Ann Doss Helms said...

12:47, I don't blame you for being confused, but after another round of emails with Blue Cross to make sure I'm understanding this right: They aren't reporting what the hospital charges. They're reporting what's paid under the BCBS arrangement (BCBS + patient out of pocket). So if you get that bill that says Dr. X charges $1,000 and BCBS allows $750, they're using the $750 (plus the reimbursed expenses for everything else involved in that "episode").

Anonymous said...

That doesn't make sense. How is it of any benefit to the consumer to know what BCBS's reimbursement is; particularly when you consider that reimbursement is negotiated individually, with each provider? Further, cost share and copays would vary, based on the subscriber's particular policy, making this tool fairly worthless.

Ann Doss Helms said...

Right. It doesn't tell you what your out-of-pocket will be (though BCBS and many other companies do that for their customers), or what uninsured patients pay, or what other insurance companies pay. The BCBS position is it's one data point to help people ask better questions.

Anonymous said...

How can this "information" be of any help to anyone except the Medical-Insurance Mafia.

The doctors will not tell you what they charge. The hospital will not tell you what they charge. They just say, " We will let you know after the operation, and then you can send in all your net worth." And if you don't they will sue you and your spouse and your children and your grandchildren.

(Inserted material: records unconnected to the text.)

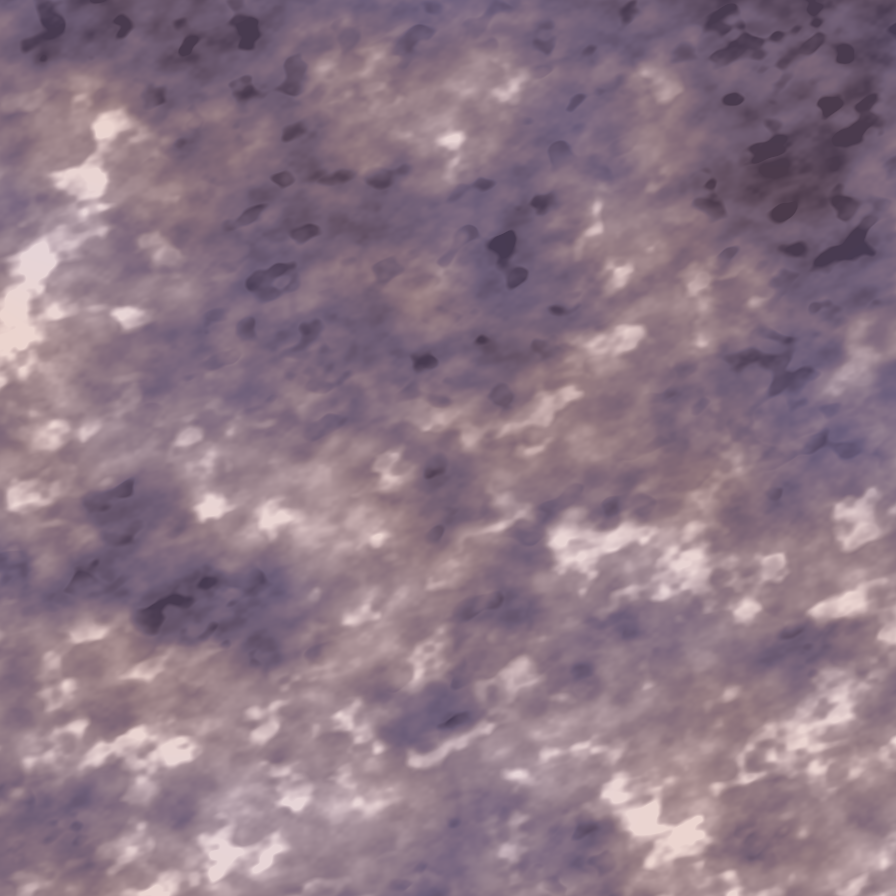
This texture is drawn by a WebGL 2 fragment shader. Its source:

```glsl
#version 300 es
precision highp float;

uniform vec2 u_resolution;
out vec4 fragColor;

// Tone runs in palette steps, from deep shade to highlight
const float BASE_TONE = 2.95;
const float HEIGHT_FALLOFF = 2.0;
const float SHADE_SCALE = 4.2;
const float SHADE_STRENGTH = 2.8;
const float SHADE_TILT = -0.38;
const float MOTTLE_SCALE = 13.0;
const float MOTTLE_STRENGTH = 1.9;
const float GRAIN_SCALE = 42.0;
const float GRAIN_STRENGTH = 1.4;
const float GRAIN_TILT = 0.4;
const float FLECK_SCALE = 27.0;
const float FLECK_STRENGTH = 2.5;
const float SPECK_SCALE = 40.0;
const float SPECK_STRENGTH = 1.6;
const float WARMTH = 0.045;

const int STEPS = 8;
const vec3 PALETTE[STEPS] = vec3[STEPS](
    vec3(0.29, 0.23, 0.31),
    vec3(0.38, 0.31, 0.39),
    vec3(0.44, 0.37, 0.46),
    vec3(0.51, 0.42, 0.49),
    vec3(0.58, 0.49, 0.53),
    vec3(0.66, 0.57, 0.60),
    vec3(0.78, 0.69, 0.71),
    vec3(0.91, 0.83, 0.83)
);

mat2 rotation(float angle) {
    float c = cos(angle), s = sin(angle);
    return mat2(c, -s, s, c);
}

// Integer hash of a lattice cell, from -1 to 1
float hash(ivec2 cell) {
    uvec2 q = uvec2(cell) * uvec2(1597u, 3571u);
    uint h = (q.x ^ (q.y << 7)) + q.y * 7919u;
    h = (h ^ (h >> 15)) * 73244475u;
    h = (h ^ (h >> 13)) * 19349663u;
    h ^= h >> 16;
    return float(h & 65535u) / 32767.5 - 1.0;
}

float noise(vec2 p) {
    ivec2 cell = ivec2(floor(p));
    vec2 f = fract(p);
    f = f * f * f * (f * (f * 6.0 - 15.0) + 10.0);
    float low = mix(hash(cell), hash(cell + ivec2(1, 0)), f.x);
    float high = mix(hash(cell + ivec2(0, 1)), hash(cell + ivec2(1, 1)), f.x);
    return mix(low, high, f.y);
}

// Layered noise, each octave turned to hide the lattice
float fbm(vec2 p, int octaves) {
    mat2 turn = rotation(0.65);
    float sum = 0.0, weight = 1.0, total = 0.0;
    for (int i = 0; i < octaves; i++) {
        sum += weight * noise(p);
        total += weight;
        weight *= 0.5;
        p = turn * p * 2.03 + 17.3;
    }
    return sum / total;
}

vec3 paletteColor(float tone) {
    float t = clamp(tone, 0.0, float(STEPS) - 1.001);
    int i = int(t);
    return mix(PALETTE[i], PALETTE[i + 1], fract(t));
}

void main() {
    vec2 uv = gl_FragCoord.xy / u_resolution.y;

    // Stretched frames: broad bands fall to the right, small marks rise
    vec2 band = rotation(SHADE_TILT) * uv * vec2(1.0);
    band *= vec2(0.6, 1.0);
    vec2 mark = rotation(GRAIN_TILT) * uv;
    mark *= vec2(0.75, 1.1);

    // Soft light and shade
    float relief = HEIGHT_FALLOFF * (0.5 - uv.y);
    relief += SHADE_STRENGTH * fbm(band * SHADE_SCALE + 5.7, 3);
    relief += MOTTLE_STRENGTH * fbm(mark * MOTTLE_SCALE + 31.0, 3);
    float lit = smoothstep(-1.2, 1.2, relief);

    // Fine grain, pale flecks in the light, dark specks in the shade
    float grain = fbm(mark * GRAIN_SCALE + 71.0, 3);
    float fleck = smoothstep(0.05, 0.6, fbm(mark * FLECK_SCALE + 113.0, 3));
    float speck = smoothstep(0.2, 0.55, fbm(mark * SPECK_SCALE + 191.0, 2));

    float tone = BASE_TONE + relief + GRAIN_STRENGTH * grain;
    tone += FLECK_STRENGTH * fleck * lit;
    tone -= SPECK_STRENGTH * speck * (1.0 - lit);

    // Slow drift between brownish and bluish tints
    float drift = fbm(band * 7.0 + 53.0, 2) + 0.5 * (lit - 0.5);
    vec3 color = paletteColor(tone) + WARMTH * drift * vec3(0.4, 0.0, -0.7);
    fragColor = vec4(color, 1.0);
}
```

It is a criminal enterprise and you are not allowed to look behind the curtain

Anonymous said...

I believe I would investigate and try to gain some knowledge before making such negative statements about the hospitals. Both CHS and Novant have price lines that patient's can call and get information on the cost of a procedure before having it done. I can't understand all the negativity toward the large hospital systems in Charlotte that employ so many and give back to the community. I am glad we have such great organizations in Charlotte. A new NC law now requires more price transparency. Let's be positive!

Anonymous said...

if you have insurance the amounts reduced by heath care billing is around 35-50% of the total gross bills or whatever the contract between your insurance and the health care provider is.

if your bill is a million then your insurance company will pay 650,000 to 500,000 and you end up paying your deductible and co pay or co insurance of the rest.

you can negotiate with the billing dept in some cases on your share. good luck with that.

if you dont pay your monthly bill your wages will be garnished or they take your tax refunds in court and a collection agency will be calling daily for any remainder.

of course if are poor or an illegal you dont have to worry about a thing as it is all taken care of for you and you pay nothing via the govt.

also if you go to the ER initially at say CMC it will always be full of about 90% illegals 24/7 who bring all their kids in and take up all the space and chairs.
your wait could be 12 hrs or longer and you could even die in the ER.

if you die in the ER then you are in luck and dont have to worry about a thing.

it america these days it is an advantage to be poor so you may want to consider this before you study make good grades and go to college to get out and find a high paying position making a couple hundred thousand a yr such as write for a big newspaper but end up with 500,000 in out of pocket expenses that would kill you anyway.

and make no mistake that med costs are rising up up up with no relief and up about 2500% i the past 25 yrs.

you may want to consider getting into the medical profession where you get equal benefits as the poor or illegal alien who you will be treating 90% of the time.

this is your only hope plus if you get sick you can slip in and get treatment before you die in the ER.

also if you work for say CMC you get everything paid for usually with no out of pocket costs like the poor and illegals ...

Kristine said...

Dear Anonymous - would you be so bold in your statements is you weren't hiding behind the proverbial curtain of "anonymous" while bashing insurance companies and hospitals by name??